BIC Executive Director Michael Apps says the millions of dollars of unaccounted Seatbelts for Kids funding could be used on public education programs or extended to include urban based or dedicated school buses.

"We’d like to see the funding being retained in some form in the bus sector," Apps says. "It’s very rare that the industry gets any money from the Federal Government."

Apps says any money leftover at the end of the program could be spent on programs aimed at educating students, parents and teachers about the dangers of alighting from a bus.

He says it could be used to extend the existing rural and regional campaign to allow dedicated urban school buses to be eligible.

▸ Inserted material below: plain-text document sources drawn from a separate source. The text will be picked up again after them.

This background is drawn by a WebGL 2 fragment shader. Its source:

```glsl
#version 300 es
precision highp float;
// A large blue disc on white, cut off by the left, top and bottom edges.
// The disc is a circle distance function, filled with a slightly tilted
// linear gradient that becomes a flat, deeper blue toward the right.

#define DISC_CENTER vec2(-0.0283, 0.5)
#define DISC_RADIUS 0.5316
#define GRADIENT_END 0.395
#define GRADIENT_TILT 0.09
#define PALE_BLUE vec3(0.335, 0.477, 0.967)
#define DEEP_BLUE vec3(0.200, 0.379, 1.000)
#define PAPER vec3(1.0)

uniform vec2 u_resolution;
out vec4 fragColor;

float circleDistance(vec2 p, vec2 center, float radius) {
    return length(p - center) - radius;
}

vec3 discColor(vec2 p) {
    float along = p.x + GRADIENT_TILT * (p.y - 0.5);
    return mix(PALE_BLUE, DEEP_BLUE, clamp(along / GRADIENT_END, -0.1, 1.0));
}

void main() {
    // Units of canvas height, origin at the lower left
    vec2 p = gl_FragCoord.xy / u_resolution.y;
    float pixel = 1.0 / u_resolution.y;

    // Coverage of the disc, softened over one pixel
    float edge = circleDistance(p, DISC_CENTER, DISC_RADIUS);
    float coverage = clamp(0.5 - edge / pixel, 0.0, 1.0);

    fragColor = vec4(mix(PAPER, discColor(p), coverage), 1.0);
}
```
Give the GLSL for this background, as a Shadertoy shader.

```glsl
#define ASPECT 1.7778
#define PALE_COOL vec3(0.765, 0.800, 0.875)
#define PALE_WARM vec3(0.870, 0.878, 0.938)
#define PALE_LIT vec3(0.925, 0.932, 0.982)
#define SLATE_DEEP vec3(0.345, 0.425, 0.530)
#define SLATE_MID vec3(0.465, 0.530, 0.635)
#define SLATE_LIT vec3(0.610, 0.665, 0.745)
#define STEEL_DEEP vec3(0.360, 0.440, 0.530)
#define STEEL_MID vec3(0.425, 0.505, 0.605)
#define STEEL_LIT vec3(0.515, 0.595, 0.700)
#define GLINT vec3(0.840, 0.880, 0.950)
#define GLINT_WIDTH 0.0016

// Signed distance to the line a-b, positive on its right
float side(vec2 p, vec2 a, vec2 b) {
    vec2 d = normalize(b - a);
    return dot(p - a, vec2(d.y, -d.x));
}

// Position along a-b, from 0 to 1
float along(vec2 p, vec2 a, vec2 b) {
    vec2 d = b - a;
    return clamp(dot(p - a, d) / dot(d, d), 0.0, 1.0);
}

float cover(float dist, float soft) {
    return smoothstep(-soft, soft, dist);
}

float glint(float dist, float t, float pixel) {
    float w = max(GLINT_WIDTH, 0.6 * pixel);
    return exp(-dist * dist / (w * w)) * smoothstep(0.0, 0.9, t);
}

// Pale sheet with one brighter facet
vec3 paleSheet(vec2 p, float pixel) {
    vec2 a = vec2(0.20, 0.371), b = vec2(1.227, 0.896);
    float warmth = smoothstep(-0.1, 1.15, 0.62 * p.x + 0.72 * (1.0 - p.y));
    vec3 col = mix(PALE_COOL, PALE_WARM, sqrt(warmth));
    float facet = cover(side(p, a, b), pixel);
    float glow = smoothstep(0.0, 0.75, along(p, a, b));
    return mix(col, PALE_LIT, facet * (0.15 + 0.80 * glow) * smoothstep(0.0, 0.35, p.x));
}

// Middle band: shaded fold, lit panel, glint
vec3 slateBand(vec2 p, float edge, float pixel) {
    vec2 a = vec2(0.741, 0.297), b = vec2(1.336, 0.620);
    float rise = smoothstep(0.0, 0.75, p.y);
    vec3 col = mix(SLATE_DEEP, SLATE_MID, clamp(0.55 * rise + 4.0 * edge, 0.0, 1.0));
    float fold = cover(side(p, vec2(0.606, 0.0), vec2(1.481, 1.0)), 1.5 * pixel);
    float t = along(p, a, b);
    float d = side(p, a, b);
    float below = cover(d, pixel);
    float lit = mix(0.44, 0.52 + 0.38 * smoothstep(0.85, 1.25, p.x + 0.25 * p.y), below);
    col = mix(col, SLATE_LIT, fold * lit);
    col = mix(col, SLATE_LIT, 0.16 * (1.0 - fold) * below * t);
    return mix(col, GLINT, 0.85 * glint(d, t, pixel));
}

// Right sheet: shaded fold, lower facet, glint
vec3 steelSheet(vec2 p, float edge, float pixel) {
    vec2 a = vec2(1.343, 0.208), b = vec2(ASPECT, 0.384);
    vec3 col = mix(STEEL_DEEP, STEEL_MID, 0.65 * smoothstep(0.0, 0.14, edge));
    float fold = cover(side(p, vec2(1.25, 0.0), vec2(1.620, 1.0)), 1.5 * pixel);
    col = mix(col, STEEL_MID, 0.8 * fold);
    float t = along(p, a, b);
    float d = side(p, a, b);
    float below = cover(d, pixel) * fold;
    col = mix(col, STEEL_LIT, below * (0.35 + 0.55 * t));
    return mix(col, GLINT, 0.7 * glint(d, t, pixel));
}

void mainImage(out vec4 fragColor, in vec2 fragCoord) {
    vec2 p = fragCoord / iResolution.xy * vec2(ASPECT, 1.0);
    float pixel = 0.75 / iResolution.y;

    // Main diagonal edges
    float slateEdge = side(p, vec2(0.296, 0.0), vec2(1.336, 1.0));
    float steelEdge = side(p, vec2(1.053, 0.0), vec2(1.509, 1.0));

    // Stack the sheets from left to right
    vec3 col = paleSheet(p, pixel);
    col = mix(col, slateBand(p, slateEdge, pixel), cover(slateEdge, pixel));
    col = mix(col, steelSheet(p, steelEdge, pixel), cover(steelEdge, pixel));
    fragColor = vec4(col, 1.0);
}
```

Alternatively, he suggests it could be expanded to promote public transport and school bus transport as a sustainable transport option.

"There’s a big pool of money there that should be used in some way," Apps says.

"If it’s not going to be taken up by operators who have to apply to put seatbelts into buses, they should be able to suggest a few things."


FUNDING APPLICATIONS AND ALLOCATIONS TO DATE
Round one: 26 operators applied, 26 operators were approved for funding worth $1,027,796, a total of 21 operators entered into funding agreements worth $809,749.

Round two: 18 operators applied, 18 operators were approved for funding worth $603,200, a total of 18 operators entered into funding agreements worth $431,032.

Round three: 27 operators applied, 24 operators were approved for funding worth $745,986, a total of 19 operators entered into funding agreements worth $610,036.


See the full article in the September edition of Australasian Bus and Coach Magazine.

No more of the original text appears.